Revolving around the famous Georges Seurat painting, “A Sunday Afternoon on the Island of La Grande Jatte,” this incarnation of the famous musical takes place mostly in Seurat’s studio.  This specific concept, developed by Director Matt Gardiner and Scenic Designer Dan Conway, was one way Signature Theatre’s version of the show differed from others.  Another was certainly the lighting.

Schriever created a specific feel using very little in the way of “moving lights”, instead opting for conventional ETC Source Fours for the majority of lighting in the subtle and focused musical. 

“Most of the lighting in the first act is incandescent, often naturalistic, sometimes impressionistic and layered with texture.  Through George’s eyes the lighting is focused by either the lamplight at his artist’s palette or the moon through his studio window,” said Schriever.

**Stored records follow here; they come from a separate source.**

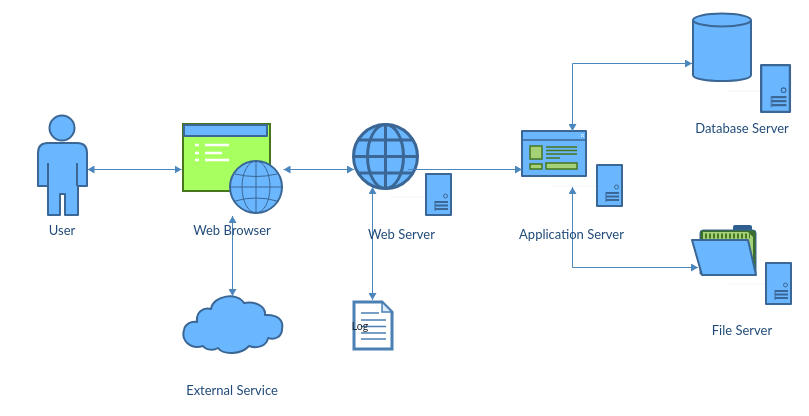
<!DOCTYPE html>
<html lang="en">
<head>
<meta charset="utf-8">
<title>Web application architecture</title>
<style>
:root {
  --paper: #fff;
  --blue: #6bb7ff;
  --outline: #3a6795;
  --connector: #4b86bd;
  --label: #1f4a78;
  --lime: #a8ff60;
  --leaf: #a5d178;
  --moss: #47761e;
  --faint: #f1f4f7;
}
* { box-sizing: border-box; }
body { margin: 0; overflow: hidden; background: var(--paper); }
.diagram {
  position: relative;
  width: 809px;
  height: 416px;
  overflow: hidden;
  background: var(--paper);
  font: 13px/16px Lato, "Open Sans", sans-serif;
  color: var(--label);
}
.drawing { position: absolute; inset: 0; display: block; }
.shape { fill: var(--blue); stroke: var(--outline); stroke-width: 2; stroke-linejoin: round; }
.stroke { fill: none; stroke: var(--outline); }
.connectors { fill: none; stroke: var(--connector); stroke-width: 1; }
.arrowhead { fill: var(--connector); }
.hairlines { stroke: var(--faint); }
.label {
  position: absolute;
  transform: translate(-50%, -50%);
  white-space: nowrap;
}
.user { left: 62px; top: 230px; }
.browser { left: 232px; top: 230px; }
.web { left: 401.5px; top: 234px; }
.application { left: 571.5px; top: 234px; }
.database { left: 742px; top: 128px; }
.file { left: 742px; top: 330px; }
.external { left: 232px; top: 390px; }
.log { left: 360px; top: 326px; font-size: 10.5px; color: #1c2733; }
</style>
</head>
<body>
<main class="diagram">
  <svg class="drawing" width="809" height="416" viewBox="0 0 809 416" aria-hidden="true">
    <defs>
      <marker id="arrow" class="arrowhead" viewBox="0 0 7 8" markerWidth="7" markerHeight="8" refX="7" refY="4" orient="auto-start-reverse" markerUnits="userSpaceOnUse">
        <path d="M0 0L7 4L0 8Z"/>
      </marker>
      <g id="tower">
        <rect class="shape" x="1" y="1" width="25" height="41"/>
        <circle class="stroke" cx="20.500" cy="23" r="2"/>
        <path class="stroke" stroke-width="2" d="M10 29H23M10 32.500H23M10 36H23"/>
        <path d="M9 28h2v10h-2z" fill="#3a6795" opacity=".5"/>
      </g>
    </defs>

    <g class="hairlines">
      <path d="M727 91H760M390 197H425M553 186H596M728 284H765"/>
    </g>

    <g id="user-figure" class="shape">
      <circle cx="62" cy="128" r="12.500"/>
      <path d="M48 143H77Q87 143 87 153V186H78V215H65V194H60V215H48V186H38V153Q38 143 48 143Z"/>
      <path class="stroke" d="M48 186V163M77 186V163"/>
    </g>

    <g id="web-browser">
      <rect x="183" y="124" width="87" height="67" fill="#a8ff60" stroke="#47761e" stroke-width="2"/>
      <rect class="shape" x="184" y="125" width="83" height="11"/>
      <path d="M195 145H199M205 145H229M195 153H199M205 153H222M195 160H199M205 160H229" stroke="#fff" stroke-width="2.500"/>
      <circle class="shape" cx="256" cy="187" r="26"/>
      <g class="stroke" stroke-width="1">
        <ellipse cx="256" cy="187" rx="14" ry="26"/>
        <path d="M256 161V213M230 187H282M235 174Q256 179 277 174M235 201Q256 195 277 201"/>
      </g>
    </g>

    <g id="web-server">
      <circle class="shape" cx="385.500" cy="156.500" r="32" style="stroke-width:3"/>
      <g class="stroke" stroke-width="3">
        <ellipse cx="385.500" cy="156.500" rx="18" ry="32"/>
        <path d="M385.500 125V188M354 156.500H417M359 140H412M359 173H412"/>
      </g>
      <use href="#tower" x="425" y="173"/>
    </g>

    <g id="application-server">
      <rect class="shape" x="522" y="131" width="64" height="45"/>
      <path class="stroke" stroke-width="1.500" d="M522 140H586"/>
      <path d="M581 134L584 137M584 134L581 137" stroke="#d7ecff"/>
      <g fill="#a5d178" stroke="#47761e" stroke-width="1.500">
        <rect x="530" y="146" width="12" height="13"/>
        <rect x="530" y="164" width="12" height="5"/>
        <rect x="546" y="163" width="31" height="6"/>
        <path d="M546 147H577M546 150.500H577M546 154H577M546 158H560"/>
      </g>
      <use href="#tower" x="596" y="164"/>
    </g>

    <g id="database-server">
      <path class="shape" d="M693 20V75C693 83 751 83 751 75V20"/>
      <ellipse class="shape" cx="722" cy="20" rx="29" ry="6.500"/>
      <use href="#tower" transform="translate(760 64) scale(1.150 1.140)"/>
    </g>

    <g id="file-server">
      <path d="M733 231V227Q733 225 735 225H750Q752 225 752 227V231Z" fill="#2f5f92"/>
      <path d="M700 240V233Q700 230 703 230H753Q756 230 756 233V274H700Z" fill="#3b6d2c" stroke="#3a6795"/>
      <path d="M703 232H748L753 237V270H703Z" fill="#a5d178"/>
      <path d="M705 236H750" stroke="#47761e" stroke-width="5" stroke-dasharray="2 2"/>
      <path class="shape" d="M692 240H748L756 275H702Z"/>
      <use href="#tower" x="765" y="262"/>
    </g>

    <path id="external-service" class="shape" d="M203 346C190 350 181 340 184 330C185 324 191 321 197 322C196 312 203 307 211 309C213 295 238 292 244 303C255 301 266 306 265 315C277 314 284 320 282 329C282 337 275 340 268 338C267 346 257 349 249 346C241 355 223 355 218 348C213 351 206 350 203 346Z"/>

    <g id="log-document" fill="#fff" stroke="#4b80b3">
      <path d="M354 302H382L392 312V349H354Z" stroke-width="3"/>
      <path d="M382 302V312H392Z" fill="#dcebf9" stroke-width="1.500"/>
      <path d="M361 313H379M361 320H386M361 326.500H386M361 333H386M361 339H386" stroke-width="1.500"/>
    </g>

    <g class="connectors" marker-end="none">
      <path d="M87.500 169.500H181.500" marker-start="url(#arrow)" marker-end="url(#arrow)"/>
      <path d="M283.500 169.500H354" marker-start="url(#arrow)" marker-end="url(#arrow)"/>
      <path d="M408 169.500H522" marker-end="url(#arrow)"/>
      <path d="M232.500 216V296" marker-start="url(#arrow)" marker-end="url(#arrow)"/>
      <path d="M372.500 187V300" marker-start="url(#arrow)" marker-end="url(#arrow)"/>
      <path d="M572.500 131V63.500H692" marker-start="url(#arrow)" marker-end="url(#arrow)"/>
      <path d="M572.500 187V267.500H698" marker-start="url(#arrow)" marker-end="url(#arrow)"/>
    </g>
  </svg>

  <span class="label user">User</span>
  <span class="label browser">Web Browser</span>
  <span class="label web">Web Server</span>
  <span class="label application">Application Server</span>
  <span class="label database">Database Server</span>
  <span class="label file">File Server</span>
  <span class="label external">External Service</span>
  <span class="label log">Log</span>
</main>
</body>
</html>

Yet she did turn to automated technologies such as Martin MAC Auras and Clay Paky B-Eye K20s to create specific enhancing effects.

MAC Auras were color mixed beautifully to provide brilliant daylight when Seurat was painting outside on a Sunday morning, as well as the moon light coming in through his studio window.

“I love the huge zoom the Auras are capable of,” said Schriever, “and even more, I think they mix colors beautifully, especially amongst an almost entirely tungsten rig.  They’re not just useful for flashy rock and roll colors; they blended in Seurat’s world perfectly and were an invaluable tool to me throughout the entire show.”

Next, Schriever turned to the focus of the second act, the “Chromolume.”  As the show jumps forward in time to Seurat’s progeny and his art piece, Schriever and the team sought a way to present the Chromolume in a way that was 80’s in nature, but still seemingly innovative to a modern audience.  Enter the Clay Paky B-eye.

“The B-eye, with its ability to control each individual LED beam, was able to become a very modern pointillistic light source for our light art show.  In collaboration with our Video Designer Robbie Hayes, were were able to have a new take on an old Chromolume that could wow a modern audience.”

To see more of Schriever’s work, visit www.jenschriever.com

For more info about 4Wall D.C., visit www.4wall.com/washington-dc